(Document images with source code)
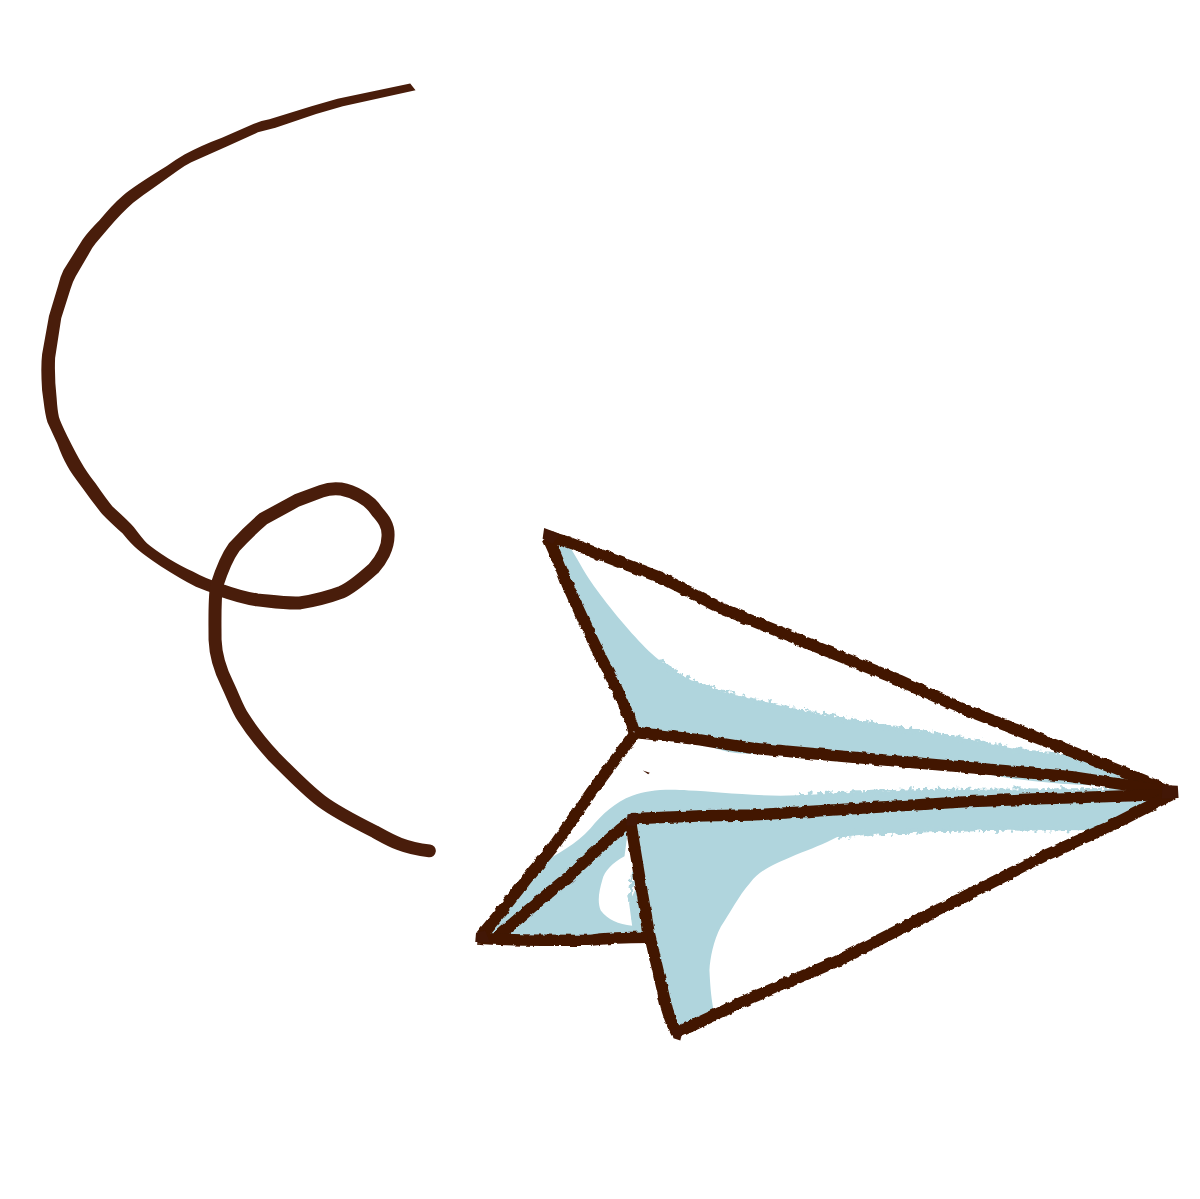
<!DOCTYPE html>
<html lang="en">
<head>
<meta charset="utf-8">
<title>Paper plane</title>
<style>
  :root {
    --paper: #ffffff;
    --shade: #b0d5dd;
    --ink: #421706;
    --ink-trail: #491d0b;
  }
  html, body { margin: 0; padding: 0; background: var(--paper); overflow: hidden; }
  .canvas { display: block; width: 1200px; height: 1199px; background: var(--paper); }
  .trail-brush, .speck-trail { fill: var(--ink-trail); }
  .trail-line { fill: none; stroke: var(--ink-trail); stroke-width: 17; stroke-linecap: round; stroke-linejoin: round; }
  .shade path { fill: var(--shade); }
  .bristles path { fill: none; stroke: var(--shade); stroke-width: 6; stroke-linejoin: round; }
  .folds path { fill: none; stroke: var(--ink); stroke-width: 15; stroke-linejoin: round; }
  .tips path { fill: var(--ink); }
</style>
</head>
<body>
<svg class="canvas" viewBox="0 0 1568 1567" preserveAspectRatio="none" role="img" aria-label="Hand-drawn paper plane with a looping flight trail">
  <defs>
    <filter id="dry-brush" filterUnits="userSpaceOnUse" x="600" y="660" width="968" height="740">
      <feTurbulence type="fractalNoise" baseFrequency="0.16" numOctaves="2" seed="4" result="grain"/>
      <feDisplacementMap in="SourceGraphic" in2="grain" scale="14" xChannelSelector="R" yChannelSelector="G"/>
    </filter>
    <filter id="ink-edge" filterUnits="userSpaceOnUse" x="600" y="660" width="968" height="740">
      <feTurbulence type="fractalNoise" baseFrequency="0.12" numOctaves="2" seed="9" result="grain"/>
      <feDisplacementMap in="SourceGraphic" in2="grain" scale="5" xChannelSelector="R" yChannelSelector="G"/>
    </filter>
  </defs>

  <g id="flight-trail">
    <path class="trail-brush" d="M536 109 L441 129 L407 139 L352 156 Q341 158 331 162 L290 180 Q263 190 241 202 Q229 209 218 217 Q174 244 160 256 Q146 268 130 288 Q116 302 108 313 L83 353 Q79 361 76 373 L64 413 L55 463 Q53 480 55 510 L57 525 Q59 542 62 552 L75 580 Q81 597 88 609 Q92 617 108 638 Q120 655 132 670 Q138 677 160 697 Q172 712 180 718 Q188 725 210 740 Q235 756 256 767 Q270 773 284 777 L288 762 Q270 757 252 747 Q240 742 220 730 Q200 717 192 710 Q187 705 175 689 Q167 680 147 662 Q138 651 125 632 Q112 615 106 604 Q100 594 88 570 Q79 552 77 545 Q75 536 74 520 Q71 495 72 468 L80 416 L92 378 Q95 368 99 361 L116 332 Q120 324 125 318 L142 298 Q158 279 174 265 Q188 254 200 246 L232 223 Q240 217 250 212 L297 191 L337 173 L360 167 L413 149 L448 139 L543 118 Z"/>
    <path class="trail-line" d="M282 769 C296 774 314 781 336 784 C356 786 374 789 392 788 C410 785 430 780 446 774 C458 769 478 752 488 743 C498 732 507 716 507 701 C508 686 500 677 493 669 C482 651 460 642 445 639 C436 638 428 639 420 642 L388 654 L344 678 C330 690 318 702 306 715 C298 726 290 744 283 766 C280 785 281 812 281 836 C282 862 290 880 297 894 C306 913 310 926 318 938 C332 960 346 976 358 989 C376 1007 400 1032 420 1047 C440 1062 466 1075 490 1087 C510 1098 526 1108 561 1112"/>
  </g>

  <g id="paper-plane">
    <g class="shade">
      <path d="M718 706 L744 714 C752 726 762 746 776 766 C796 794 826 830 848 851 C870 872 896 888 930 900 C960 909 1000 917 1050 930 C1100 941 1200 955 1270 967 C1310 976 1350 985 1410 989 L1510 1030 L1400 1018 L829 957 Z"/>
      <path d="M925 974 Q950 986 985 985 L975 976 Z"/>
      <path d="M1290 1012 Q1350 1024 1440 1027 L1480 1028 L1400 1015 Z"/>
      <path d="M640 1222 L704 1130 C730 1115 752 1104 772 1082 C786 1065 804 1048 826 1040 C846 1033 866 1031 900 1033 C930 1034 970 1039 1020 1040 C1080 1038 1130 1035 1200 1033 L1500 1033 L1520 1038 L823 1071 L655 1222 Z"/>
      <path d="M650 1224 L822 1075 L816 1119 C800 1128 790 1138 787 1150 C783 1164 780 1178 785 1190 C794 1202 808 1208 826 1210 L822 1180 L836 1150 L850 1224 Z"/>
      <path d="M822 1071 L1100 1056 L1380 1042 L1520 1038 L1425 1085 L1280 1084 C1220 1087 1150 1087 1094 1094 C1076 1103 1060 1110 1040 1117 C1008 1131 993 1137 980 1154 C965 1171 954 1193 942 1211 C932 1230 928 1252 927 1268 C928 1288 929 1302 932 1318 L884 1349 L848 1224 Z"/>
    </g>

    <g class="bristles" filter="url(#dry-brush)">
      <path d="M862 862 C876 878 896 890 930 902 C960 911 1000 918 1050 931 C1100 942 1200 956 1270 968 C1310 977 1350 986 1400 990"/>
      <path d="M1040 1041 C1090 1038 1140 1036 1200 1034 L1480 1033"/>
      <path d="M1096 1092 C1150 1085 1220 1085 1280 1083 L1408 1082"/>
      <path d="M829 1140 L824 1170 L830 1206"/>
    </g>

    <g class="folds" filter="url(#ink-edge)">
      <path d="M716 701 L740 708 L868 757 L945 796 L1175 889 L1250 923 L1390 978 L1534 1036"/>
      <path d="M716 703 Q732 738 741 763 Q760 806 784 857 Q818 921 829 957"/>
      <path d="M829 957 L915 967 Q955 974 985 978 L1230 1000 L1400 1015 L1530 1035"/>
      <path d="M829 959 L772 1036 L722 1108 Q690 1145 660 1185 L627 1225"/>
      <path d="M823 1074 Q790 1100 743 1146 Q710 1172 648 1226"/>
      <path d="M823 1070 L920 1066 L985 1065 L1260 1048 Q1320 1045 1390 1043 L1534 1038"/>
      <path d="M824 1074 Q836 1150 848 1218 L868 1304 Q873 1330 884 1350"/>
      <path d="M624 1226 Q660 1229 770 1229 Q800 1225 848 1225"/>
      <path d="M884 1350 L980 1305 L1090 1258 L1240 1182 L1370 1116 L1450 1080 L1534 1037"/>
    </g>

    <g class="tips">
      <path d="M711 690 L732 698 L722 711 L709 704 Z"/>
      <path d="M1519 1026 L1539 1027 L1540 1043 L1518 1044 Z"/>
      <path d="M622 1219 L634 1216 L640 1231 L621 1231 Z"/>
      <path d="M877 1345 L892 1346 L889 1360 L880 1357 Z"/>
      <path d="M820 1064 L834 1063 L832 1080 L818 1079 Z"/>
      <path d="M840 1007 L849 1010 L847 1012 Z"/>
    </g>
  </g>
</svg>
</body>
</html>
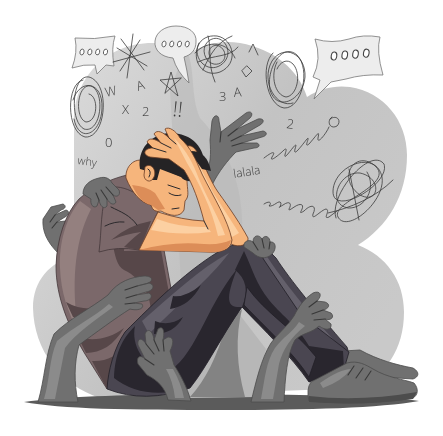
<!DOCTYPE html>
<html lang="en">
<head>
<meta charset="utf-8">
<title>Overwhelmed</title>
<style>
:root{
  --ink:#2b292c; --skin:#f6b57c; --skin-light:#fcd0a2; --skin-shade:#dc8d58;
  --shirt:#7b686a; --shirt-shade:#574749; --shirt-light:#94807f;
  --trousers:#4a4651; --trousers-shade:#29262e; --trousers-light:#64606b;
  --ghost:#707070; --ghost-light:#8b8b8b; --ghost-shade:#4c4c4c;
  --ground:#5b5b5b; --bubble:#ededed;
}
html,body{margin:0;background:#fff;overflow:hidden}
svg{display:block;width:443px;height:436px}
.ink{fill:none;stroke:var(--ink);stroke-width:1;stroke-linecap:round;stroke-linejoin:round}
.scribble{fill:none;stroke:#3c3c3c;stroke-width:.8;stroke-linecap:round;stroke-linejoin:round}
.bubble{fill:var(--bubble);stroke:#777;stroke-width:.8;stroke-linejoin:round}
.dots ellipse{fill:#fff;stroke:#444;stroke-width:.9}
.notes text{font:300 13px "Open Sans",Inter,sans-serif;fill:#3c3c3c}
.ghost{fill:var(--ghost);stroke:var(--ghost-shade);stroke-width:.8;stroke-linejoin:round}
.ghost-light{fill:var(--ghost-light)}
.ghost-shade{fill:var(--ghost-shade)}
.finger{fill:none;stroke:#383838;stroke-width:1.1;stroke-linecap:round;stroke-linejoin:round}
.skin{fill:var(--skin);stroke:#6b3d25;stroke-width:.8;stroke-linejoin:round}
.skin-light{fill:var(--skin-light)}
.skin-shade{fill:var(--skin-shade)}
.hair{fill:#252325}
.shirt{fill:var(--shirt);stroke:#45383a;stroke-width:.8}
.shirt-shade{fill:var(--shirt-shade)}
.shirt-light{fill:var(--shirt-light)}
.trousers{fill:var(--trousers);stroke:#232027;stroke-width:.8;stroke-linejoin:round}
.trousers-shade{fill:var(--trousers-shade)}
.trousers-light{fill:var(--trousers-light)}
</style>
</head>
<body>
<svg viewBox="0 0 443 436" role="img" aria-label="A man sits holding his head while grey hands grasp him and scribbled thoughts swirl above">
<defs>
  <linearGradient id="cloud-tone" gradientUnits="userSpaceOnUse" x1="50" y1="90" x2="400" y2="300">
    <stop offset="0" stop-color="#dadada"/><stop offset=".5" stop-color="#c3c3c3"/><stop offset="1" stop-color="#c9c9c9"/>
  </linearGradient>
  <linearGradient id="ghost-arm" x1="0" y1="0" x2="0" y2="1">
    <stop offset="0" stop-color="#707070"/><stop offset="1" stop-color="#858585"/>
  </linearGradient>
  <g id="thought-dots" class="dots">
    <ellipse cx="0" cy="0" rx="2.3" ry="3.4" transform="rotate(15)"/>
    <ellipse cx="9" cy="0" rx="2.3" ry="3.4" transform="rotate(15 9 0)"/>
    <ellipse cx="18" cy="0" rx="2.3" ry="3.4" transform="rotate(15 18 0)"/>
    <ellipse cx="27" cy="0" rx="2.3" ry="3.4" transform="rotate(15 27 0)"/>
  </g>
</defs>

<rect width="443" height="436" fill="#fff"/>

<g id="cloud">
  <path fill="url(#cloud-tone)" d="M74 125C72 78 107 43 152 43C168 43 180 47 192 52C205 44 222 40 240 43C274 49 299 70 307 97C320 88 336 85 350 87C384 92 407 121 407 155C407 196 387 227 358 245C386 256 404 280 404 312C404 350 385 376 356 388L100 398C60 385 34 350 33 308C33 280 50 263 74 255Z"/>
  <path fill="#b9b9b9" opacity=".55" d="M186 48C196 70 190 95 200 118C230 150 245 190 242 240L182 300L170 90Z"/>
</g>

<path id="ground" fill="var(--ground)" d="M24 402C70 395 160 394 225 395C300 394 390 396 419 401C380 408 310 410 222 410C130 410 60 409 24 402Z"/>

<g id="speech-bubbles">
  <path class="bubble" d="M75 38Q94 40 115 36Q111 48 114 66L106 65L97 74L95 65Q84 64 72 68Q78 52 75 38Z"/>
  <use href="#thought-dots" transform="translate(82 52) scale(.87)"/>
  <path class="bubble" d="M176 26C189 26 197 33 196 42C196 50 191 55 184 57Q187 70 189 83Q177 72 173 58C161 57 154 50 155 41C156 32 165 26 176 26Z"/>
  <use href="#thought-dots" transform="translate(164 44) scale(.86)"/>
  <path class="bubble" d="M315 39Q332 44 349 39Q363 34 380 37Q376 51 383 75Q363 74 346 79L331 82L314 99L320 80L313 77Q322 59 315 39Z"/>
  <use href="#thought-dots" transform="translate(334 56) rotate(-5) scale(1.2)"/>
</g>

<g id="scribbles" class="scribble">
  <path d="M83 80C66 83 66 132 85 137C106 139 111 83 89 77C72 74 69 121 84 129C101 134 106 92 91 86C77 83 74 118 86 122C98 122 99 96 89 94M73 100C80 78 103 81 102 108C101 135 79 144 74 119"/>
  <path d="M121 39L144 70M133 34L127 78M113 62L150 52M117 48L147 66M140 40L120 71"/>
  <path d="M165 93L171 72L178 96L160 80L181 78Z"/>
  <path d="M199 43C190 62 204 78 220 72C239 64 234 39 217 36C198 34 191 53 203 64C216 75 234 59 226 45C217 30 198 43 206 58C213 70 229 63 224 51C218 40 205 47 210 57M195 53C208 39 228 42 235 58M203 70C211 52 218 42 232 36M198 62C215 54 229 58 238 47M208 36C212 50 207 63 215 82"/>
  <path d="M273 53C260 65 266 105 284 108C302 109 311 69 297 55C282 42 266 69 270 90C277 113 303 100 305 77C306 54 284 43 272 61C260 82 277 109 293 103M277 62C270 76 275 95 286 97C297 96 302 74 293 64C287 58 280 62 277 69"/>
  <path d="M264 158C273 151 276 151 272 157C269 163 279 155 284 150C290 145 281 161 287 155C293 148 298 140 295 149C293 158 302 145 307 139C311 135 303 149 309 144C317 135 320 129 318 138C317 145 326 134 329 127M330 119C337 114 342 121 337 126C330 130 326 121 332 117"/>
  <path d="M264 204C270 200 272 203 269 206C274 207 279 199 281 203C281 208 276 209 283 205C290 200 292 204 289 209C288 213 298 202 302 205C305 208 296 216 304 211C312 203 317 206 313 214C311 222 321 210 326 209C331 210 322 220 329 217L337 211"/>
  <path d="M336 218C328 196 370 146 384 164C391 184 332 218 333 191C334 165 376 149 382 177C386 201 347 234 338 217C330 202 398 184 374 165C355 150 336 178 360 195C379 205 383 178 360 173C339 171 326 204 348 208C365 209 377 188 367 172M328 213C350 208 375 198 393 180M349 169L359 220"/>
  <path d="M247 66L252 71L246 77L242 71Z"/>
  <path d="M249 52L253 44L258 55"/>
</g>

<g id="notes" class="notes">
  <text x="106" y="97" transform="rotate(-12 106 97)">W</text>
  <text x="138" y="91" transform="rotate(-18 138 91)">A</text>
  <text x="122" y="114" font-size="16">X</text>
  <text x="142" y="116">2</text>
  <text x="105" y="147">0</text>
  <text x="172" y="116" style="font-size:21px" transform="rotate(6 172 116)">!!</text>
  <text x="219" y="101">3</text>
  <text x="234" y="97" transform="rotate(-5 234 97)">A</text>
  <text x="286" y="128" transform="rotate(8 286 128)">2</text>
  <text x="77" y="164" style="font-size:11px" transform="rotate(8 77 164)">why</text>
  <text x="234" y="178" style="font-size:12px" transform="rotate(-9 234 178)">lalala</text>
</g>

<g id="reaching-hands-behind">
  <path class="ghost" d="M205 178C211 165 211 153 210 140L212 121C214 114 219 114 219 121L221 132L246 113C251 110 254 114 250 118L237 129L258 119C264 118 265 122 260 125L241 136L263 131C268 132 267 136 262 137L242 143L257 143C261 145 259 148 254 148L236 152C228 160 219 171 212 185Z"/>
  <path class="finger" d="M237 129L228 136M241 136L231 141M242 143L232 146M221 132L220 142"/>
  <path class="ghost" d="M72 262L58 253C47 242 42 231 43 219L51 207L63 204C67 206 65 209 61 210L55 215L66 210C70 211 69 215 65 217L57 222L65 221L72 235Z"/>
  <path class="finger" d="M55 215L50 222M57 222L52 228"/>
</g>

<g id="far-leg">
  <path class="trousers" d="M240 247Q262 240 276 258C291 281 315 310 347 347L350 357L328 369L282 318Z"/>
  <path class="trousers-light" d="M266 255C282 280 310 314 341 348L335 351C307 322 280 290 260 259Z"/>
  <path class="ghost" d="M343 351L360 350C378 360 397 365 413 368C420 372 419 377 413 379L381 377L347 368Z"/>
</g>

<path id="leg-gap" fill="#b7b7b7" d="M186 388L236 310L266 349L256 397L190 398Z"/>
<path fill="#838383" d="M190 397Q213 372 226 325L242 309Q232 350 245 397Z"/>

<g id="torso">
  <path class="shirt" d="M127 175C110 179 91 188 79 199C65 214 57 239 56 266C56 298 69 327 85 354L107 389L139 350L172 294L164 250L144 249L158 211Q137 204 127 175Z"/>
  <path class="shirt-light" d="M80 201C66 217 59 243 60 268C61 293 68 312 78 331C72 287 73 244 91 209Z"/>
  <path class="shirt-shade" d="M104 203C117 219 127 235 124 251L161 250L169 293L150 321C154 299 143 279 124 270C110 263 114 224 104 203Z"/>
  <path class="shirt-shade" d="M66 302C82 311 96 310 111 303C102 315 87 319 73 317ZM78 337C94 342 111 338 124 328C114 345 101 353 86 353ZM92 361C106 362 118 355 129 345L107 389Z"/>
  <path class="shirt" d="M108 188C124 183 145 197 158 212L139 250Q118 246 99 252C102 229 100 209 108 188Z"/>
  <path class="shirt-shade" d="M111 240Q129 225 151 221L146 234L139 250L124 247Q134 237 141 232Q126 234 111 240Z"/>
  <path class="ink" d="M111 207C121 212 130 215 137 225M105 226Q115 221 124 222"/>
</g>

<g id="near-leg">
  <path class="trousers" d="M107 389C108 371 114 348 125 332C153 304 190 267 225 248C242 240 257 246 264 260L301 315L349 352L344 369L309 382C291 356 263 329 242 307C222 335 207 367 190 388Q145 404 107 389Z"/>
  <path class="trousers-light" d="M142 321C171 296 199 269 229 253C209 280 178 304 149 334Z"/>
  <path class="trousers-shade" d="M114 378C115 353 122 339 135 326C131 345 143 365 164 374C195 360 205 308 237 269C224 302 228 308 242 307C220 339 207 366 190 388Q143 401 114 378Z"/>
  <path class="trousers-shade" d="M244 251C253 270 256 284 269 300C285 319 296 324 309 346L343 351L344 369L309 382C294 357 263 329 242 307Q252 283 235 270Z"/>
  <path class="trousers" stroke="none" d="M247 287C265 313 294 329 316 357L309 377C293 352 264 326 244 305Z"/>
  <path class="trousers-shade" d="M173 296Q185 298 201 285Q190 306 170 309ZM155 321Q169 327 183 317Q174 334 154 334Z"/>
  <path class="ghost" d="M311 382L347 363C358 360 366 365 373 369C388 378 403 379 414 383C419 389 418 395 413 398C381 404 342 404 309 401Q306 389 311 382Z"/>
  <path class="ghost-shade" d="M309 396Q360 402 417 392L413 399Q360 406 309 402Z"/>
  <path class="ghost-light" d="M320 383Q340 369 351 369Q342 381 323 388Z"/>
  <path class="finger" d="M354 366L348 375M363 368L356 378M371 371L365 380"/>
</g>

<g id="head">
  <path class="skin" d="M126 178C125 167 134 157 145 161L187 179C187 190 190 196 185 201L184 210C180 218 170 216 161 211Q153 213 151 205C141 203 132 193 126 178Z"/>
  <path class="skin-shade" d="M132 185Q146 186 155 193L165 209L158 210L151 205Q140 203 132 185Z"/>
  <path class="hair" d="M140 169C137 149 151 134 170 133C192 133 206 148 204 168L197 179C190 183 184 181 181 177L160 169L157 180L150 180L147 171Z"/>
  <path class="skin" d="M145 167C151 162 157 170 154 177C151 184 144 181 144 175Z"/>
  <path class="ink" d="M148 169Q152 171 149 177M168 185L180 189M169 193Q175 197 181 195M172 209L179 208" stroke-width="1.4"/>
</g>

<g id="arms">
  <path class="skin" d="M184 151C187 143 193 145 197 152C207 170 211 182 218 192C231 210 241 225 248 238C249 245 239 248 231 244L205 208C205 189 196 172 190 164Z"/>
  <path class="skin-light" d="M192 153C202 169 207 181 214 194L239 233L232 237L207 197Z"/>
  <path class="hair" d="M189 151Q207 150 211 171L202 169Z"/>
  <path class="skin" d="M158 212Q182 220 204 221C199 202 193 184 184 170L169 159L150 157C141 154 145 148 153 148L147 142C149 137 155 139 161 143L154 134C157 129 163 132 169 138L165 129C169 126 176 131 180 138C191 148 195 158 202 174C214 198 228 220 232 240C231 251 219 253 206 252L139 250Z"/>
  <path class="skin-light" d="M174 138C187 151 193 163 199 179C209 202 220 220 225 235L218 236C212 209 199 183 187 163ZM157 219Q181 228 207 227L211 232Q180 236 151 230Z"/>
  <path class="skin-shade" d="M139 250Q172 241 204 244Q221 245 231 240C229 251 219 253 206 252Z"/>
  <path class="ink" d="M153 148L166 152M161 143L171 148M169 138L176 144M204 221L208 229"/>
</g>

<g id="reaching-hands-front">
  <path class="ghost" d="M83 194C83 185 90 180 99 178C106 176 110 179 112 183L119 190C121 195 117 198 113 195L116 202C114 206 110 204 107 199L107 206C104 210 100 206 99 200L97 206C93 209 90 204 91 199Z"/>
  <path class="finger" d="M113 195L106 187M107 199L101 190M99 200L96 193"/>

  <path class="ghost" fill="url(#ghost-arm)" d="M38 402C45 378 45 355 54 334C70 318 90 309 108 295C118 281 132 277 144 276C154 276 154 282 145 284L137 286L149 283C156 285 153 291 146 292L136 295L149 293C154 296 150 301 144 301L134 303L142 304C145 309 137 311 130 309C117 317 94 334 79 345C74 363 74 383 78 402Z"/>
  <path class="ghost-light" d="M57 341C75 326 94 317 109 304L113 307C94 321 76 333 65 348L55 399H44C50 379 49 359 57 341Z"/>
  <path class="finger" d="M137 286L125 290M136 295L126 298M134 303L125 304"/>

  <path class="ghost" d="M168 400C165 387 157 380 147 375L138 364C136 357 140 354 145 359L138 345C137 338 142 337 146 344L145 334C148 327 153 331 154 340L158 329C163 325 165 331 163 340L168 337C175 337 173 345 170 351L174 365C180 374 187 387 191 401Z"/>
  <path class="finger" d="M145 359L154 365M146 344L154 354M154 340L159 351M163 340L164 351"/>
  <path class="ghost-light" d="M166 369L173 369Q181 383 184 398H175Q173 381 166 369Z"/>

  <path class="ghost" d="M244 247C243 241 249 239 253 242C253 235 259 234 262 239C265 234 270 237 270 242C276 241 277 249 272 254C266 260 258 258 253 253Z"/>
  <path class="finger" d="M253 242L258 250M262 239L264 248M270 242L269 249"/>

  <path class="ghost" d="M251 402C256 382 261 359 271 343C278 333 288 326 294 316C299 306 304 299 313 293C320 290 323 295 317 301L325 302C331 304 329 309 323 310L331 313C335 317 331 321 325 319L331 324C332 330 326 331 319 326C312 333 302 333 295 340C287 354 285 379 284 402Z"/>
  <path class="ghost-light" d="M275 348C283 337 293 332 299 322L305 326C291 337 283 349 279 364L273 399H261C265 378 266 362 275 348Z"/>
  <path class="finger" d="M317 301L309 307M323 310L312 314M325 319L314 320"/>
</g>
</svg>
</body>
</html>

→ **ABOUT THIS EXERCISE**
Pictures stay out. Print the lines of the records above exactly, from the first through the one with "0; padding: 0;".

→ **RESPONSE TO THE EXERCISE**
<!DOCTYPE html>
<html lang="en">
<head>
<meta charset="utf-8">
<title>Paper plane</title>
<style>
  :root {
    --paper: #ffffff;
    --shade: #b0d5dd;
    --ink: #421706;
    --ink-trail: #491d0b;
  }
  html, body { margin: 0; padding: 0; background: var(--paper); overflow: hidden; }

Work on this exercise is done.